(What to produce) Show all lines of the entries in which the word "html" is found.

(Stored data)
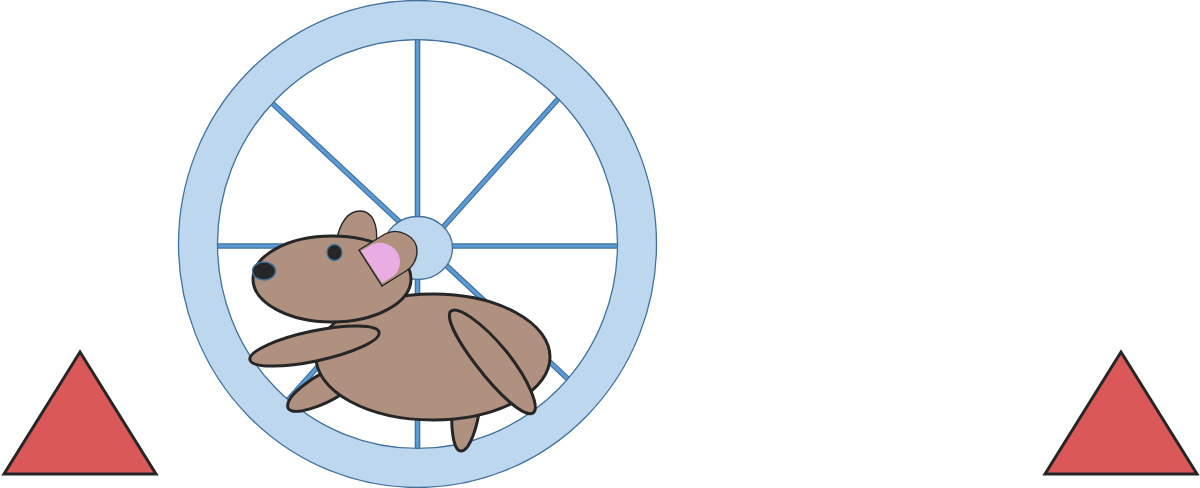
<!DOCTYPE html>
<html lang="en">
<head>
<meta charset="utf-8">
<title>Hamster wheel</title>
<style>
:root {
  --paper: #ffffff;
  --rim: #bdd7ee;
  --rim-line: #41719c;
  --spoke: #5b9bd5;
  --fur: #b09180;
  --ink: #262626;
  --ear-pink: #e9ade4;
  --marker: #db5858;
}
html, body { margin: 0; background: var(--paper); overflow: hidden; }
svg { display: block; width: 1200px; height: 488px; }
.rim, .hub { fill: var(--rim); stroke: var(--rim-line); stroke-width: 1.3; }
.rim { fill-rule: evenodd; }
.spoke-edge { stroke: var(--rim-line); stroke-width: 5.6; }
.spoke-core { stroke: var(--spoke); stroke-width: 3.2; }
.fur { fill: var(--fur); stroke: var(--ink); stroke-width: 3; stroke-linejoin: round; }
.ear { fill: var(--fur); stroke: var(--ink); stroke-width: 1.4; }
.ear-inner { fill: var(--ear-pink); }
.feature { fill: var(--ink); stroke: var(--rim-line); stroke-width: 1.3; }
.marker { fill: var(--marker); stroke: var(--ink); stroke-width: 3; }
</style>
</head>
<body>
<svg viewBox="0 0 1200 488" role="img" aria-label="A brown hamster running in a blue wheel between two red triangles">
  <defs>
    <path id="spokes" d="M417.5 39V448M217 246H618M272 103L568 379M559 98L288 400"/>
    <polygon id="triangle" points="80,352 156,474 4,474"/>
  </defs>

  <g id="wheel">
    <use href="#spokes" class="spoke-edge"/>
    <use href="#spokes" class="spoke-core"/>
    <path class="rim" d="M178.500 244A239 243.500 0 0 1 656.500 244A239 243.500 0 0 1 178.500 244ZM217.500 244A200 204.500 0 0 0 617.500 244A200 204.500 0 0 0 217.500 244Z"/>
    <ellipse class="hub" cx="418" cy="248" rx="34.5" ry="31.500"/>
  </g>

  <g id="hamster">
    <g id="far-legs">
      <path class="fur" d="M340 366C318 372 284 396 288 408C293 417 324 406 342 394Z"/>
      <path class="fur" d="M453 405C450 425 453 451 461 451C470 451 478 425 480 405Z"/>
    </g>
    <ellipse id="torso" class="fur" cx="433" cy="357" rx="117" ry="63"/>
    <path id="far-ear" class="ear" d="M336 242C340 223 347 211 360 211C372 211 379 224 376 246Z"/>
    <ellipse id="head" class="fur" cx="332" cy="279" rx="79" ry="43"/>
    <g id="near-ear">
      <path class="ear" d="M359 250L385 234C398 227 417 236 417 251C417 259 413 267 406 271L382 286Z"/>
      <path class="ear-inner" d="M361 251L373 244C386 239 400 249 400 262C400 268 397 274 392 277L382 283Z"/>
    </g>
    <ellipse id="eye" class="feature" cx="334.500" cy="252.500" rx="7.500" ry="8"/>
    <ellipse id="nose" class="feature" cx="264" cy="271" rx="11.500" ry="9"/>
    <g id="near-legs">
      <ellipse class="fur" cx="314.500" cy="346" rx="66" ry="15" transform="rotate(-12 314.500 346)"/>
      <path class="fur" d="M450 312C456 304 482 322 506 351C530 381 540 408 533 413C524 418 498 394 476 365C457 340 447 320 450 312Z"/>
    </g>
  </g>

  <g id="markers">
    <use href="#triangle" class="marker"/>
    <use href="#triangle" class="marker" x="1041"/>
  </g>
</svg>
</body>
</html>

(Answer box)
<!DOCTYPE html>
<html lang="en">
html, body { margin: 0; background: var(--paper); overflow: hidden; }
</html>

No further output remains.